**** RECORDS SHOWN

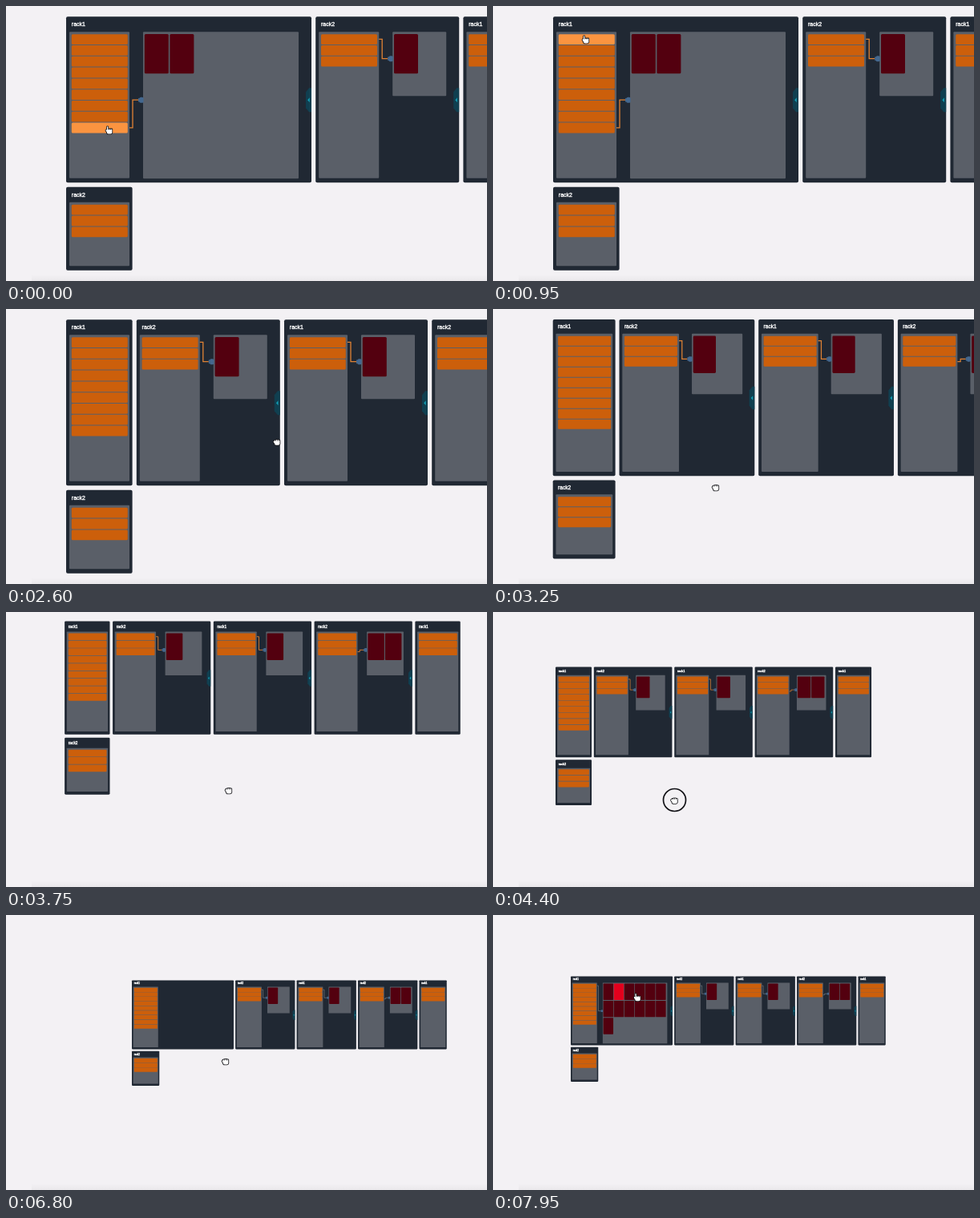
Animation of 600 by 343 pixels, one loop 8 s. Source, as an HTML page with a canvas:

```html
<!DOCTYPE html>
<html lang="en">
<head>
<meta charset="utf-8">
<title>Rack view</title>
<style>
  html, body { margin: 0; height: 100%; overflow: hidden; background: #f3f1f4; }
  canvas { display: block; width: 600px; height: 343px; }
</style>
</head>
<body>
<canvas id="stage" width="600" height="343"></canvas>
<script>
const ctx = document.getElementById('stage').getContext('2d');
const LOOP = 8000;
const COLOR = {
  page: '#f3f1f4', rack: '#202833', slot: '#5a5f68', row: '#cc5f0b', rowHover: '#fb9440',
  cell: '#53000f', cellHover: '#e3001d', wire: '#e08234', wireFar: '#8b8d91',
  plug: '#44688f', tab: '#103f50', arrow: '#10a0b6'
};
const GAP = 5.2, CLOSED = 82.6, HEIGHT = 207;
const ROW_STEP = 13.8, CELL_STEP = { x: 31.6, y: 51.4 };

// The pointer glides to x, y; while dragging it takes the view along by dx, dy.
const legs = [
  { from: 250, to: 950, x: 116, y: 42 },
  { from: 1250, to: 1850, x: 381.5, y: 124.5 },
  { from: 2200, to: 3100, x: 278, y: 222 },
  { from: 4050, to: 4300, x: 220.5, y: 176.5 },
  { from: 4300, to: 4390, dx: 6, dy: 58 },
  { from: 5100, to: 5300, x: 156, y: 154 },
  { from: 5300, to: 5500, dx: 80.5, dy: 2 },
  { from: 5800, to: 6180, x: 172, y: 122 },
  { from: 6350, to: 6780, x: 274, y: 182 },
  { from: 6850, to: 7150, dx: -60, dy: -5 },
  { from: 7150, to: 7560, x: 112, y: 92 },
  { from: 7750, to: 8000, x: 188, y: 104 }
];

const ramp = (t, from, to) => Math.min(1, Math.max(0, (t - from) / (to - from)));
const smooth = p => p * p * (3 - 2 * p);

function cursorAt(t) {
  let x = 129, y = 155;
  for (const leg of legs) {
    const p = smooth(ramp(t, leg.from, leg.to));
    x += (leg.dx ?? leg.x - x) * p;
    y += (leg.dy ?? leg.y - y) * p;
  }
  return { x, y };
}

function viewAt(t) {
  const zoomA = ramp(t, 3160, 4100), zoomB = ramp(t, 4650, 5050);
  const view = {
    x: 75 - 3 * zoomA - 1.5 * zoomB,
    y: 13.2 - 2.7 * zoomA + 11 * zoomB,
    scale: .545 ** zoomA * (.415 / .545) ** zoomB
  };
  for (const leg of legs.filter(l => 'dx' in l)) {
    const p = smooth(ramp(t, leg.from, leg.to));
    view.x += leg.dx * p;
    view.y += leg.dy * p;
  }
  return view;
}

function racksAt(t) {
  const wide = { open: 1, full: 179, detail: true, rows: 3, row: 0, cells: 1, cols: 2, dw: 67, dh: 80 };
  const first = {
    rows: 9, full: 306, cols: 6, dw: 194, dh: 183,
    row: t < 1150 ? 8 : 0,
    cells: t < 1150 ? 2 : 13,
    open: 1 - smooth(ramp(t, 2130, 2330)) + smooth(ramp(t, 6260, 6500)),
    detail: t < 2130 || t > 6870
  };
  const racks = [first, wide, { ...wide }, { ...wide, row: 2, cells: 2 }, { rows: 3, open: 0, full: CLOSED }];
  let x = 0;
  racks.forEach((r, i) => {
    const w = CLOSED + (r.full - CLOSED) * r.open;
    Object.assign(r, { name: 'rack' + (1 + i % 2), x, y: 0, w, h: HEIGHT });
    x += w + GAP;
  });
  return [...racks, { name: 'rack2', rows: 3, x: 0, y: 212.6, w: CLOSED, h: 104 }];
}

function box(x, y, w, h, fill, radius = 1) {
  ctx.fillStyle = fill;
  ctx.beginPath();
  ctx.roundRect(x, y, w, h, radius);
  ctx.fill();
}

function trace(points) {
  ctx.beginPath();
  points.forEach(([x, y]) => ctx.lineTo(x, y));
}

function drawWire(r, scale) {
  const plugY = 12.5 + r.dh / 2, rowY = 28.2 + r.row * ROW_STEP;
  trace([[79, rowY], [83, rowY], [83, plugY], [90, plugY]]);
  ctx.strokeStyle = scale < .5 ? COLOR.wireFar : COLOR.wire;
  ctx.lineWidth = 1.3;
  ctx.stroke();
  box(90, plugY - 2.5, 2, 5, COLOR.plug);
  box(91.5, plugY - 3.5, 5, 7, COLOR.plug, 1.5);
}

function drawTab(right) {
  ctx.save();
  ctx.translate(right, 104);
  trace([[0, -15], [-3, -15], [-7, -10], [-7, 10], [-3, 15], [0, 15]]);
  ctx.fillStyle = COLOR.tab;
  ctx.fill();
  trace([[-2.3, -3], [-4.8, 0], [-2.3, 3]]);
  ctx.fillStyle = COLOR.arrow;
  ctx.fill();
  ctx.restore();
}

function drawRack(r, pointer, scale) {
  ctx.save();
  ctx.translate(r.x, r.y);
  const item = (x, y, w, h, fill, hover) => {
    const dx = pointer.x - r.x - x, dy = pointer.y - r.y - y;
    const hit = dx >= 0 && dx <= w && dy >= 0 && dy <= h;
    box(x, y, w, h, hit ? hover : fill, 1.5);
  };
  box(0, 0, r.w, r.h, COLOR.rack, 2);

  ctx.fillStyle = ctx.strokeStyle = '#fff';
  ctx.font = '7px "Liberation Sans", Arial, sans-serif';
  ctx.lineWidth = .35 / scale;
  ctx.fillText(r.name, 6.8, 11.8);
  ctx.strokeText(r.name, 6.8, 11.8);

  box(4, 19, 75, r.h - 24.5, COLOR.slot);
  for (let i = 0; i < r.rows; i++) {
    item(6.8, 22 + i * ROW_STEP, 70, 12.8, COLOR.row, COLOR.rowHover);
  }
  if (r.detail) {
    box(96, 19, r.dw, r.dh, COLOR.slot);
    for (let i = 0; i < r.cells; i++) {
      const col = i % r.cols, line = Math.floor(i / r.cols);
      item(97.8 + col * CELL_STEP.x, 21.8 + line * CELL_STEP.y, 30, 49.2, COLOR.cell, COLOR.cellHover);
    }
    drawWire(r, scale);
    drawTab(r.w);
  }
  ctx.restore();
}

function handAt(t) {
  if (t < 2300 || t >= 7200) return 'point';
  return t >= 5500 && t < 6700 ? 'open' : 'fist';
}

const fingerLength = {
  point: i => i ? 1 : 4.2,
  open: i => 3.6 - Math.abs(i - 1.3) * .6,
  fist: i => 1.8 - Math.abs(i - 1.5) * .4
};

function drawCursor(t, { x, y }) {
  ctx.save();
  ctx.translate(x, y);
  ctx.strokeStyle = '#111115';
  if (t >= 4300 && t < 4500) {
    ctx.beginPath();
    ctx.arc(0, 0, 14, 0, Math.PI * 2);
    ctx.lineWidth = 1.7;
    ctx.stroke();
  }
  const hand = new Path2D();
  hand.roundRect(-3.2, -.6, 6.6, 5, 2);
  hand.ellipse(-3.2, .8, 1, 1.8, -.6, 0, Math.PI * 2);
  for (let i = 0; i < 4; i++) {
    const length = fingerLength[handAt(t)](i);
    hand.roundRect(-3 + i * 1.7, -.6 - length, 1.25, length + 2, .6);
  }
  ctx.lineWidth = 1.6;
  ctx.stroke(hand);
  ctx.fillStyle = '#fff';
  ctx.fill(hand);
  ctx.restore();
}

function drawPage() {
  ctx.fillStyle = COLOR.page;
  ctx.fillRect(0, 0, 600, 343);
  const shade = ctx.createLinearGradient(0, 335, 0, 343);
  shade.addColorStop(0, 'rgba(228,226,229,0)');
  shade.addColorStop(1, 'rgba(228,226,229,.6)');
  ctx.fillStyle = shade;
  ctx.fillRect(32, 335, 568, 8);
}

function draw(t) {
  const view = viewAt(t);
  // Highlighting trails the pointer slightly.
  const trail = cursorAt(t - 60);
  const pointer = handAt(t) === 'point'
    ? { x: (trail.x - view.x) / view.scale, y: (trail.y - view.y) / view.scale }
    : { x: -99, y: -99 };

  drawPage();
  ctx.save();
  ctx.translate(view.x, view.y);
  ctx.scale(view.scale, view.scale);
  racksAt(t).forEach(r => drawRack(r, pointer, view.scale));
  ctx.restore();
  drawCursor(t, cursorAt(t));
}

const start = performance.now();
function tick() {
  draw((performance.now() - start) % LOOP);
  requestAnimationFrame(tick);
}
tick();
</script>
</body>
</html>
```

********

Please return all lines in the material above that include the word "pointer".

ANSWER BELOW —
// The pointer glides to x, y; while dragging it takes the view along by dx, dy.
function drawRack(r, pointer, scale) {
    const dx = pointer.x - r.x - x, dy = pointer.y - r.y - y;
  // Highlighting trails the pointer slightly.
  const pointer = handAt(t) === 'point'
  racksAt(t).forEach(r => drawRack(r, pointer, view.scale));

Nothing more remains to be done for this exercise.